## Your objective
Copy every line from the records below that holds the word "circle".
■ ■ ■ ■
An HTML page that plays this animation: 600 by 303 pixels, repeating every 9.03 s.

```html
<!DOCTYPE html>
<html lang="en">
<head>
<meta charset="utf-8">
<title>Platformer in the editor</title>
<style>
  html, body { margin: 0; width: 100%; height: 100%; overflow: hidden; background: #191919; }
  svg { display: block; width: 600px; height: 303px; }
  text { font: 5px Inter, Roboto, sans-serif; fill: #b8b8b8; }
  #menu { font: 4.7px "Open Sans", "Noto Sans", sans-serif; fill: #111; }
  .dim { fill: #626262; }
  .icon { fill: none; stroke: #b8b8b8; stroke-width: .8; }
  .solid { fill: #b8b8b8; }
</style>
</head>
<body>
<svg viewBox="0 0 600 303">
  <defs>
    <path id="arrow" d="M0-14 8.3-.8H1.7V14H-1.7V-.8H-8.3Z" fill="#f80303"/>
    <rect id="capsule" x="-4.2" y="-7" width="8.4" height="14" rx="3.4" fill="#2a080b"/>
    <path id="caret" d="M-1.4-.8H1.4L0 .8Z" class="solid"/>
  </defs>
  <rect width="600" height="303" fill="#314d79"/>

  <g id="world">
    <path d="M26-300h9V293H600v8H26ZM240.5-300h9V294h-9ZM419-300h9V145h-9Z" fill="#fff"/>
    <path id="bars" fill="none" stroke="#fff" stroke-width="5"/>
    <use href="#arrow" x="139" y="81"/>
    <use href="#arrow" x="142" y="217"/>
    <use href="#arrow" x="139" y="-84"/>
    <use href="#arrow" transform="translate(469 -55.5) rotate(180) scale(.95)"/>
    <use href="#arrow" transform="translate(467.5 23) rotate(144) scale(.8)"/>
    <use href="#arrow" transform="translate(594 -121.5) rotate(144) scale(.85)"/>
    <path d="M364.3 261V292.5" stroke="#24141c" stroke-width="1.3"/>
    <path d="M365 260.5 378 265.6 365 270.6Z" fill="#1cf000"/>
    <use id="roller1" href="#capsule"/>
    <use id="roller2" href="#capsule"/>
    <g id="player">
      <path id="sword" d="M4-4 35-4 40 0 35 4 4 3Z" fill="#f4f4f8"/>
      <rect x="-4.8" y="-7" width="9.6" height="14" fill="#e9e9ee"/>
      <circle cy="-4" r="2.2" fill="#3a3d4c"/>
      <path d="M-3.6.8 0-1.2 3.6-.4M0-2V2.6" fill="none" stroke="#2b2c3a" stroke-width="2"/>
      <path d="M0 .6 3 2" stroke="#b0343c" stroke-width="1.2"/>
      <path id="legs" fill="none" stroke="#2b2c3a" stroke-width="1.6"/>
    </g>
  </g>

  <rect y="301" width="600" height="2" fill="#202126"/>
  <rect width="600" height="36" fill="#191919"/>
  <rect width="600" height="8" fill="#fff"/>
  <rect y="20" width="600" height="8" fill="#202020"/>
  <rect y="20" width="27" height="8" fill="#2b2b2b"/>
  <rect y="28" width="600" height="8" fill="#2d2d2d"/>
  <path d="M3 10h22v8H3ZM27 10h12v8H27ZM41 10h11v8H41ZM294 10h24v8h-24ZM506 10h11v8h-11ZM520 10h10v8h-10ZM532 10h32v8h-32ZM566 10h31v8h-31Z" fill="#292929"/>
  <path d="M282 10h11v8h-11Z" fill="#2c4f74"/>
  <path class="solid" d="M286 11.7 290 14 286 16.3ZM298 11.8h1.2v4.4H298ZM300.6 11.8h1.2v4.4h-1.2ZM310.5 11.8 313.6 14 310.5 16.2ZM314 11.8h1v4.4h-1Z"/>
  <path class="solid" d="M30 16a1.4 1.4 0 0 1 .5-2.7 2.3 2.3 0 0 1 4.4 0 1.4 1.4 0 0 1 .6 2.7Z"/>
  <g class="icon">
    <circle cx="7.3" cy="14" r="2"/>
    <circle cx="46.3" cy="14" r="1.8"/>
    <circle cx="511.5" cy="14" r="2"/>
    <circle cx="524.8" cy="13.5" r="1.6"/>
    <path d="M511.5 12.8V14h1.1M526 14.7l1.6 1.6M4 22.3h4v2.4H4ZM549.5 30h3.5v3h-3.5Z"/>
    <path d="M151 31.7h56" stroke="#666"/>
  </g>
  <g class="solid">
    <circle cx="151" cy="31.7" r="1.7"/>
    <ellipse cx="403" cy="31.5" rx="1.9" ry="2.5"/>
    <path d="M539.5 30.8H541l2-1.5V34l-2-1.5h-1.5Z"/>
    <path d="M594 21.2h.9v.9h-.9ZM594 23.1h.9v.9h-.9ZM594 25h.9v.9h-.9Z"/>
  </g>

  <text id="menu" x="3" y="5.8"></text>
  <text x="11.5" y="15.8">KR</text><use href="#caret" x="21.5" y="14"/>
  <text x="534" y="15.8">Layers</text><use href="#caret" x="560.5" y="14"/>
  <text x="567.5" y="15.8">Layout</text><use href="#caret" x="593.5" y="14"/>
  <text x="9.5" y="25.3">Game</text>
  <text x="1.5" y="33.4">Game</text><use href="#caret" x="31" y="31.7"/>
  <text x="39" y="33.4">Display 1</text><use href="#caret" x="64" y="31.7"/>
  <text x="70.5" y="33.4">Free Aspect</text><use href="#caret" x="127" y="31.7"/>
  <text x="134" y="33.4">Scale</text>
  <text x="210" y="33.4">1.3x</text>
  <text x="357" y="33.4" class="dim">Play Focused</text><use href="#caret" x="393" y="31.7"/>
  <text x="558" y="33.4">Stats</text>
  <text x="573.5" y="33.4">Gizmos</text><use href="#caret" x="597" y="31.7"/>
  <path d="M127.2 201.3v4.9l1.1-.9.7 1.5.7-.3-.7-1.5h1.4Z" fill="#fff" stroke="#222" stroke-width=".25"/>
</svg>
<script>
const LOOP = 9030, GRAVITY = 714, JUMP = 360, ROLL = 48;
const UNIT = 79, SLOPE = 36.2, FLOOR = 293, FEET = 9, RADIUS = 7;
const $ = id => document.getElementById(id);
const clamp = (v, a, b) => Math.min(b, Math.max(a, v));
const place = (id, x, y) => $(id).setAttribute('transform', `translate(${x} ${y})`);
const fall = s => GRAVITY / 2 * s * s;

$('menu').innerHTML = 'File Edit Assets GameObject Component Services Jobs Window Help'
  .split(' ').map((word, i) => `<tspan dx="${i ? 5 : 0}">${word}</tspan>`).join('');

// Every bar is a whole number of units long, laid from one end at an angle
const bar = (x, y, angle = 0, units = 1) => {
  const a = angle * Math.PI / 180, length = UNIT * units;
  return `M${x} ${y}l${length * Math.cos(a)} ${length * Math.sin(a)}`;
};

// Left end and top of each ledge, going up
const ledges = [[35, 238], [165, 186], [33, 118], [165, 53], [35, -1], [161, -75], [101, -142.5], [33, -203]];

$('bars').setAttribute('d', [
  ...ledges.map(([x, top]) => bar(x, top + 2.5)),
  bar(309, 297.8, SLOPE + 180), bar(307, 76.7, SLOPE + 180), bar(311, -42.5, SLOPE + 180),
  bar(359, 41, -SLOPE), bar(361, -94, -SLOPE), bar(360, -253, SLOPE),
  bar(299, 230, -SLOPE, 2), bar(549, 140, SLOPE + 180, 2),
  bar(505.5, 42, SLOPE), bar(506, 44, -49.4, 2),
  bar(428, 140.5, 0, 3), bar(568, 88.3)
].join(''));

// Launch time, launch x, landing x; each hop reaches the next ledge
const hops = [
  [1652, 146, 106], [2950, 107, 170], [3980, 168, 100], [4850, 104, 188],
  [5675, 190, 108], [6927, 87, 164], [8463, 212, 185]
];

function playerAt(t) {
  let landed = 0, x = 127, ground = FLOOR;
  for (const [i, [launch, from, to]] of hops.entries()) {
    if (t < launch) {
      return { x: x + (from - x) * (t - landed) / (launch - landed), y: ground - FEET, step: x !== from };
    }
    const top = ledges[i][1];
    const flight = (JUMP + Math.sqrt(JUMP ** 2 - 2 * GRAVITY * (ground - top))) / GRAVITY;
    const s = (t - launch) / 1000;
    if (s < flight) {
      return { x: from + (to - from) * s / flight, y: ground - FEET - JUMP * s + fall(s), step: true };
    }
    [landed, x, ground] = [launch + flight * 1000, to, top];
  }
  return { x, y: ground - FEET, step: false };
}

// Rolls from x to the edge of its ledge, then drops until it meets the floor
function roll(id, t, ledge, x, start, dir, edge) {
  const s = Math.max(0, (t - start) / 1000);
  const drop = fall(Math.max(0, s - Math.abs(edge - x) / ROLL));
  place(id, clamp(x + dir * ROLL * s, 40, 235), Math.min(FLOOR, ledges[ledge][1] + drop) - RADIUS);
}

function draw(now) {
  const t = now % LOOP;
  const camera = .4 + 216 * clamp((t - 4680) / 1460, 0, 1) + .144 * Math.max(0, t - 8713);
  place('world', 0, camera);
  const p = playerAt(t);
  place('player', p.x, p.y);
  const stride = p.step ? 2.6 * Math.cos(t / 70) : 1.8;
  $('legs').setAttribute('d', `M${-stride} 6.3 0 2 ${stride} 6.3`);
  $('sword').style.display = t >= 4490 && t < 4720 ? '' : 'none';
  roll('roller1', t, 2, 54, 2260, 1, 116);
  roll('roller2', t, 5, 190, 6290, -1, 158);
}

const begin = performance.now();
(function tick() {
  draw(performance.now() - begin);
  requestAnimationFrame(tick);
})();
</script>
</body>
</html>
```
■ ■ ■ ■
## Exercise output
      <circle cy="-4" r="2.2" fill="#3a3d4c"/>
    <circle cx="7.3" cy="14" r="2"/>
    <circle cx="46.3" cy="14" r="1.8"/>
    <circle cx="511.5" cy="14" r="2"/>
    <circle cx="524.8" cy="13.5" r="1.6"/>
    <circle cx="151" cy="31.7" r="1.7"/>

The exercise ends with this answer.